Based on job listings viewed in January 2019, rates for a Field Technician vary between $US 14–22 per hour and, in the United Kingdom, £10–15 per hour—however, few job listings in 2019 provided explicit wage data. Per diem covering hotels and meals is often provided, depending on the project. In a statistical survey conducted in 2012, Doug Rocks-Macqueen (2014) reported that rates for US-based field technicians ranged between US$10–25, with an average of $14.09.

Pluses and Minuses of the Traveling Life

The life of a field technician is not without rewards, but there are some difficulties involved. If specific projects last six months or more, it may not be practical for many field technicians to maintain a permanent address (apart from a family member or friend as a mail drop). Stowing furniture and other possessions in an empty apartment for six months or a year is expensive and risky.

Field technicians travel quite a bit, which may be the single best reason to spend a couple years as an archaeological assistant. Wages and availability of jobs and housing will vary from company to company, from dig to dig, whether nationally or internationally. In many countries, field technician positions are filled by local experts, and getting hired on those excavations requires enough experience to play a supervisory role.

Where to Find Field Tech Jobs

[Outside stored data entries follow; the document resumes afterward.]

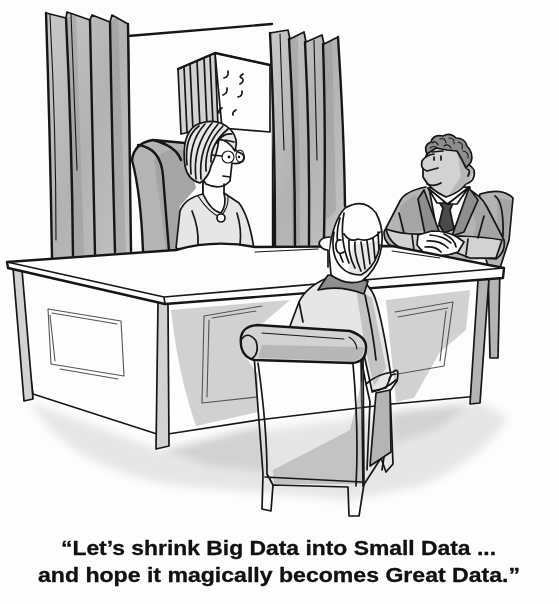
<!DOCTYPE html>
<html lang="en">
<head>
<meta charset="utf-8">
<title>Big Data cartoon</title>
<style>
:root{--paper:#fdfdfd;--ink:#161616;--soft-ink:#555;--pale:#e6e6e6;--light:#d2d2d2;--mid:#b4b4b4;--dark:#8e8e8e;--deep:#4a4a4a}
html,body{margin:0;background:var(--paper);overflow:hidden}
.cartoon{display:block;width:559px;height:604px}
.line{fill:none;stroke:var(--ink);stroke-width:1.7;stroke-linecap:round;stroke-linejoin:round}
.bold{stroke-width:2.4}
.thin{stroke-width:1.1}
.sketch{stroke:var(--soft-ink);stroke-width:1.1}
.paper{fill:var(--paper)}
.pale{fill:var(--pale)}
.light{fill:var(--light)}
.mid{fill:var(--mid)}
.dark{fill:var(--dark)}
.deep{fill:var(--deep)}
.ink{fill:var(--ink)}
.wash{fill:var(--dark);opacity:.4}
.caption{font:bold 21px "Liberation Sans",Arial,sans-serif;fill:#111;stroke:#111;stroke-width:.3;stroke-linejoin:round}
</style>
</head>
<body>
<svg class="cartoon" viewBox="0 0 559 604" role="img" aria-label="Cartoon of three people meeting around a large office desk">
<defs>
<linearGradient id="curtain-wash" x1="0" y1="0" x2="1" y2="1"><stop offset="0" stop-color="#c9c9c9"/><stop offset=".5" stop-color="#b2b2b2"/><stop offset="1" stop-color="#c2c2c2"/></linearGradient>
<linearGradient id="front-wash" x1="0" y1="0" x2="1" y2="0"><stop offset="0" stop-color="#efefef"/><stop offset="1" stop-color="#d4d4d4"/></linearGradient>
<linearGradient id="side-wash" x1="0" y1="0" x2="1" y2=".2"><stop offset="0" stop-color="#c2c2c2"/><stop offset=".35" stop-color="#a9a9a9"/><stop offset=".7" stop-color="#a4a4a4"/><stop offset="1" stop-color="#bdbdbd"/></linearGradient>
<linearGradient id="chair-wash" x1="0" y1="0" x2="1" y2="1"><stop offset="0" stop-color="#e2e2e2"/><stop offset=".6" stop-color="#cecece"/><stop offset="1" stop-color="#bcbcbc"/></linearGradient>
<filter id="blur" x="-20%" y="-30%" width="140%" height="160%"><feGaussianBlur stdDeviation="4"/></filter>
</defs>

<rect class="paper" width="559" height="604"/>

<g id="floor-shadow" filter="url(#blur)">
<path class="pale" d="M30 402L160 450 262 430 480 402 508 418Q480 462 420 486L350 500 180 486Q70 470 30 402Z"/>
<path class="light" d="M165 450L262 425 268 472 210 466ZM392 412L468 404 440 428 392 444Z"/>
</g>

<g id="window">
<path class="line bold" d="M128 36L272 24M128 41L130 250M273 36V245"/>
<path class="line paper" d="M215 53L270 65V132L222 128Z"/>
<path class="line light" d="M178 69L215 53 218 126 181 134Z"/>
<path class="line" d="M184 67L187 132M190 64L193 131M197 61L200 128M204 58L207 126M210 56L213 125"/>
<path class="line bold" d="M178 69L215 53 270 65"/>
<path class="line" d="M228 71q1 6-4 7M243 74q-5 3-1 4 3 3-2 6M227 88q1 5-4 7M242 91q1 5-4 6M222 108q-4 2-3 5M236 110q-4 2-3 5"/>
</g>

<g id="left-curtain">
<path fill="url(#curtain-wash)" d="M46 13L66 18 67 12 90 20 92 15 110 22 112 15 128 24 131 252 52 260Z"/>
<path class="wash" d="M66 18L76 15 84 254 72 256ZM110 22L118 18 126 252 114 253Z"/>
<path class="line" d="M46 13L66 18 67 12 90 20 92 15 110 22 112 15 128 24"/>
<path class="line bold" d="M46 13Q50 130 52 259M66 18Q72 140 73 256M90 20Q93 150 95 254M110 22Q112 140 115 252M128 24L131 251"/>
<path class="line thin" d="M50 15Q56 130 56 240M71 14L77 170"/>
</g>

<g id="right-curtain">
<path fill="url(#curtain-wash)" d="M270 33L288 30 290 39 304 32 306 42 322 35 324 44 338 37 345 212 340 244 275 246Z"/>
<path class="wash" d="M290 39L298 35 300 244 292 244ZM324 44L332 40 336 210 326 220Z"/>
<path class="line" d="M270 33L288 30 290 39 304 32 306 42 322 35 324 44 338 37"/>
<path class="line bold" d="M270 33Q275 130 275 245M289 39Q295 140 295 245M305 42Q310 140 309 245M323 44Q326 130 324 238M338 37Q344 130 345 206"/>
<path class="line thin" d="M280 34L284 150M314 40L317 160"/>
</g>

<g id="woman-chair">
<path class="mid" d="M132 157Q136 142 155 140L184 143 196 188 180 206 175 252H143Q140 190 132 157Z"/>
<path class="wash" d="M154 160Q170 144 187 152L196 188 180 206 176 250H166Z"/>
<path class="line bold" d="M143 252Q141 194 132 160 134 143 153 140L185 143M138 145Q161 148 163 176L169 251M153 140Q176 146 181 160"/>
</g>

<g id="woman">
<path class="line pale" d="M203 182L203 194Q185 198 180 211L176 248 184 251Q215 238 254 249 249 216 239 203L224 193V181Z"/>
<path class="paper" d="M203 183L203 194Q211 211 221 214 227 207 224 182Z"/>
<path class="line paper" d="M209 141Q225 136 233 147L238 152Q247 155 243 161 238 165 232 163L230 181Q221 191 206 184 198 174 199 160Z"/>
<path class="line pale" d="M185 166Q181 135 196 125 217 116 231 130 239 139 235 151 228 140 219 139 217 155 211 166 209 177 200 183 188 180 185 166Z"/>
<path class="line" d="M187 165Q184 137 199 126M191 174Q188 142 205 124M196 179Q192 147 212 123M201 179Q198 148 218 124M206 171Q204 145 223 126M211 162Q210 144 228 129M217 143Q222 133 232 134M225 140L234 142"/>
<circle class="line thin" cx="228" cy="157" r="6"/><ellipse class="line thin" cx="240" cy="156" rx="4" ry="6"/>
<path class="line" d="M212 155L222 156M223 176L230 177M203 183V194M224 184V193"/>
<circle class="ink" cx="229" cy="157" r="1.4"/><circle class="ink" cx="239" cy="157" r="1.2"/>
<path class="line" d="M203 194Q211 211 221 213 227 205 224 193M192 211Q199 228 198 245M237 213Q242 230 240 245"/>
<path class="line thin" d="M198 196Q209 213 220 217 229 208 228 196"/>
<circle class="line paper" cx="221" cy="218" r="4"/>
</g>

<g id="right-chair">
<path class="line mid" d="M480 194Q502 187 513 198L509 240 500 268 498 358H490L488 266 474 220Z"/>
<path class="wash" d="M497 198L512 200 506 244 498 258Z"/>
<path class="line" d="M495 196Q504 202 503 236"/>
</g>

<g id="right-man">
<path class="mid" d="M426 187Q405 191 400 201L384 232Q384 246 398 248L470 260 496 259Q506 250 504 240L487 207Q481 195 466 188Z"/>
<path class="wash" d="M468 194Q486 199 494 222L504 242 496 258 470 258 476 224ZM400 206L416 194 424 230 400 234Z"/>
<path class="line" d="M426 187Q405 191 400 201L384 232Q384 246 398 248L418 251M466 188Q481 195 487 207L504 240Q506 252 496 259L466 257"/>
<path class="line paper" d="M429 188L436 226H458L470 187Z"/>
<path class="line dark" d="M424 190L418 199 425 234 440 234ZM469 188L478 200 464 232 452 236Z"/>
<path class="line deep" d="M437 199L447 204 455 199 450 210 454 229 444 233 439 224 443 208Z"/>
<path class="line paper" d="M428 188L437 203 446 203ZM448 204L457 204 469 187Z"/>
<path class="line light" d="M432 147Q422 157 423 177 430 190 446 197 459 193 466 184 476 181 474 170 468 162 466 165L458 146Z"/>
<path class="wash" d="M457 150L466 163 474 170 468 183 449 195 461 176Z"/>
<path class="line light" d="M434 154Q426 155 422 161 420 169 427 171L438 168"/>
<path class="line dark" d="M427 154Q423 145 431 142 433 134 443 136 450 132 456 138 465 138 467 146 474 153 471 162L466 168 461 158 457 151 447 150 436 148Z"/>
<path class="line thin" d="M432 143q4-3 6 2M440 139q5-2 6 4M449 138q6 0 5 6M458 142q6 1 4 7M463 151q6 1 5 7M430 148q4-3 7 0M444 146q4-3 7 2"/>
<path class="line" d="M427 184Q435 187 441 183M467 169q4 1 1 7M434 157V160M441 156V160M432 152L443 151"/>
<path class="line light" d="M386 229Q402 235 424 234L438 237 434 249 414 252Q390 248 386 229Z"/>
<path class="line light" d="M502 240Q486 237 460 236L450 237 452 251 470 258 496 258Z"/>
<path class="line paper" d="M418 235L432 231Q447 231 457 237L464 242 458 252Q440 259 423 252L417 245Z"/>
<path class="line" d="M430 235Q444 236 451 243M427 241Q440 240 448 248M425 247Q436 246 441 252M444 234Q455 239 456 247M412 235L414 250M468 239L466 255M399 213L404 233M484 216L478 238"/>
</g>

<g id="desk">
<path class="line" fill="url(#front-wash)" d="M15 269L163 303 157 434 33 394Z"/>
<path class="line" fill="url(#side-wash)" d="M165 303L488 279 479 396 392 404 258 420 168 434Z"/>
<path class="wash" d="M171 310L290 300 262 324 240 350 258 374V412L196 426Q178 374 171 310ZM386 300L470 290 466 330 440 352 414 398 396 402Z"/>
<path class="line light" d="M13 268L22 270 33 399 24 401ZM158 303L168 304 169 446 156 449Z"/>
<path class="line mid" d="M478 280L489 278 480 403 470 404Z"/>
<path class="line sketch" d="M48 309L121 321 124 376 51 364ZM52 313L117 324M55 361L50 315M60 369L118 379M204 316L262 306M204 316L202 403 257 397M209 320L207 397M212 318L256 311M395 312L453 302 444 366 392 375M398 317L448 308M440 361L446 311"/>
<path class="line bold paper" d="M7 262L176 250Q214 239 255 247L392 246 504 268 503 278 165 304 8 268Z"/>
<path class="line" d="M7 262L164 297 504 268M164 297L165 304"/>
<path class="line thin" d="M255 252L318 249M392 251L440 258"/>
</g>

<g id="front-man">
<path class="line pale" d="M327 278Q306 287 299 302L290 326 300 344 363 350 372 391 386 388 391 376Q383 324 376 301 373 290 365 283Z"/>
<path class="wash" d="M356 288L372 298 386 368 374 386 364 342Z"/>
<path class="line dark" d="M328 275L318 290Q340 285 364 294L368 281Z"/>
<path class="line paper" d="M329 252Q333 221 345 208 364 197 376 213 386 232 380 254 376 270 362 281 346 286 331 275Z"/>
<path class="line paper" d="M330 237Q320 237 319 244 322 250 328 250L328 267"/>
<path class="pale" d="M353 245L379 241Q380 262 365 276 354 278 348 270Z"/>
<path class="line" d="M334 232Q330 255 341 267 348 275 361 275 376 267 380 245M340 218Q333 240 343 262M344 213Q339 238 349 263M349 240Q348 255 355 268M355 242Q354 256 361 271M361 242L365 269M367 241L370 264M373 238L375 259M378 232L379 250M344 234Q350 243 358 239 370 243 380 232"/>
<path class="line paper" d="M341 240Q335 239 336 248 338 256 344 252"/>
<path class="line" d="M365 295Q373 332 376 360M299 302L303 322"/>
</g>

<g id="front-chair">
<path class="line" fill="url(#chair-wash)" d="M361 358L366 384Q377 374 393 372 400 366 397 381L390 391 393 464 386 472 381 458 363 486Z"/>
<path class="line mid" d="M376 393L390 390 391 452 370 466Z"/>
<path class="line" fill="url(#chair-wash)" d="M254 355L263 474 262 509 271 511 273 485 348 487 349 516 359 516 364 484 363 352Z"/>
<path class="wash" d="M273 470L350 430 362 380 362 484 274 484Z"/>
<path class="line bold light" d="M241 337Q243 326 257 325L350 331Q367 337 366 348 366 362 352 363L254 360Q239 356 241 337Z"/>
<path class="wash" d="M262 345L364 347Q363 360 352 361L258 358Z"/>
<path class="line" d="M241 340Q248 330 256 341 260 354 251 359M258 363Q267 427 267 474L273 485M353 364Q359 430 356 486M265 477L362 482M384 457L382 470M366 384L370 402 367 470M372 392Q386 389 396 380M395 374Q390 374 389 380"/>
<path class="line thin" d="M262 333L344 339M349 337Q356 341 357 349"/>
</g>

<g id="caption" class="caption">
<text x="61" y="555" textLength="435" lengthAdjust="spacingAndGlyphs">“Let’s shrink Big Data into Small Data ...</text>
<text x="38" y="582" textLength="482" lengthAdjust="spacingAndGlyphs">and hope it magically becomes Great Data.”</text>
</g>
</svg>
</body>
</html>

mla apa chicago
Your Citation
Hirst, K. Kris. "Field Technician - A First Job in Archaeology." ThoughtCo, Aug. 26, 2020, Hirst, K. Kris. (2020, August 26). Field Technician - A First Job in Archaeology. Retrieved from Hirst, K. Kris. "Field Technician - A First Job in Archaeology." ThoughtCo. (accessed July 31, 2021).